help in the effort. here's more from beiji >> reporter: chinese internet giant baidu is working fast to create a self-driving car. considered the google of china it is known more for the search enginer engines but they are betting that like its american counterpart it can down the road in the future the car will be a smartcar. the value of the software will be more important than the body and the hardware. >> reporter: until now chinese companies lagged behind foreign rivals in the auto industry. new internet and electric technologies promised to reset the starting line. chinese firms are hoping to get an edge. baidu isn't interested in making the actual car, just the brains. >> it really builds up strength
in a.i. technology. it's very innovative in this area. >> reporte the compa hired hundreds of people in silicon valley to focus on a.i. or artificial intelligence. it is now among the top tech firms applying deep learning where computers learn by themselves. it is also tailoring the in-car systems so the country's tech salve vvy drivers can connect w smartphones. maps have more than 70% of the chinese market. [ speaking in a foreig >> tra here are the applications. you can use them for phone calls, browse maps, navigate and use voice recognition. it is hard to type while driving. >> do you think the app could be popular outside of china as well? >> this year the map app will be available in more than 190 countries. when the map becomes more popular overseas we'll consider bringing the car system abroad as well. >> reporter: together with various awesome they are aiming to sell a completely driverless car on a mass scale in five

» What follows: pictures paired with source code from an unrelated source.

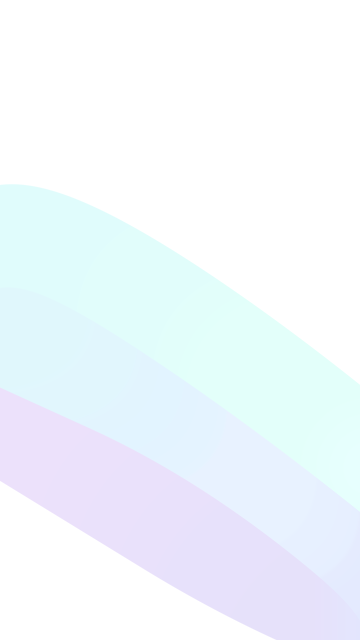
Give the GLSL for this background, as a Shadertoy shader.

```glsl
// Pastel mint, blue and lilac ribbons sweeping down to the right across white.

// Opaque below a curve; depth and curve are measured down from the top.
float below(float depth, float curve) {
    float pixel = 0.8 / iResolution.y;
    return smoothstep(-pixel, pixel, depth - curve);
}

// Arched crest that settles into a steepening slope.
float crest(float x, float slope, float bend, float drop, float reach) {
    return slope * x + bend * x * x - drop * (1.0 - exp(-x / reach));
}

// Position along a ribbon, partly gathered into soft curved steps.
float arcSteps(vec2 p, float curvature, float count) {
    float along = dot(p, vec2(0.8, 0.6));
    float across = dot(p, vec2(-0.6, 0.8));
    float q = (along + curvature * across * across) * count;
    float stepped = floor(q) + smoothstep(0.88, 1.0, fract(q));
    return mix(q, stepped, 0.65) / count;
}

void mainImage(out vec4 fragColor, in vec2 fragCoord) {
    vec2 uv = fragCoord / iResolution.xy;
    float x = uv.x;
    float depth = 1.0 - uv.y;
    vec2 p = vec2(x, depth * iResolution.y / iResolution.x);

    // Ribbon edges, from top to bottom
    float mintTop = 0.289 + crest(x, 0.30, 0.075, 0.0629, 0.17);
    float blueTop = 0.450 + crest(x, 0.33, 0.06, 0.0403, 0.096);
    float lilacTop = 0.6055 + 0.256 * x + 0.17 * pow(max(x - 0.25, 0.0), 2.0)
                   + 0.013 * pow(x, 30.0);
    float lilacBottom = 0.7513 + 0.345 * x - 0.12 * pow(max(x - 0.4, 0.0), 2.0);

    // Mint: arcs open to the right, with a pale glow at the far end
    float mintFlow = arcSteps(p - vec2(0.5, 0.88), -1.8, 3.6);
    vec3 mint = mix(vec3(0.878, 0.988, 0.988), vec3(0.89, 1.0, 0.98),
                    smoothstep(-0.5, 0.2, mintFlow));
    mint += 0.018 * smoothstep(0.25, 0.0, length(p - vec2(1.03, 1.30)));

    // Blue: arcs open to the left, drifting towards periwinkle
    float blueFlow = arcSteps(p - vec2(0.35, 1.09), 2.6, 6.5);
    vec3 blue = mix(vec3(0.88, 0.97, 0.99), vec3(0.888, 0.955, 1.0),
                    smoothstep(-0.3, 0.15, blueFlow));
    blue = mix(blue, vec3(0.91, 0.95, 1.0), smoothstep(0.12, 0.3, blueFlow));
    blue = mix(blue, vec3(0.892, 0.912, 0.996), smoothstep(0.5, 0.9, blueFlow));

    // Lilac: cools gently and melts into the blue at the lower right
    float lilacFlow = arcSteps(p - vec2(0.5, 1.5), -1.0, 4.0);
    vec3 lilac = mix(vec3(0.925, 0.882, 0.985), vec3(0.902, 0.882, 0.982),
                     smoothstep(-0.6, 0.3, lilacFlow));
    lilac = mix(lilac, vec3(0.892, 0.90, 0.992), smoothstep(0.86, 1.0, x));

    // Layers
    vec3 color = mix(vec3(1.0), mint, below(depth, mintTop));
    color = mix(color, blue, below(depth, blueTop));
    color = mix(color, lilac, below(depth, lilacTop));
    color = mix(color, vec3(1.0), below(depth, lilacBottom));
    fragColor = vec4(color, 1.0);
}
```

years. >> we believe we can build the best self-driving cars in the world. >> reporter: why is it important to be first. >> because you can collect more data with more self-driving cars on the road. and the system will be smarter. >> reporter: potentially helping baidu to surpass rivals on the road. >> that is "nightly business repo for tonight. i'm tyler matheson. thanks for watching. have a great evening, everyone. we hope to see you back here tomorr.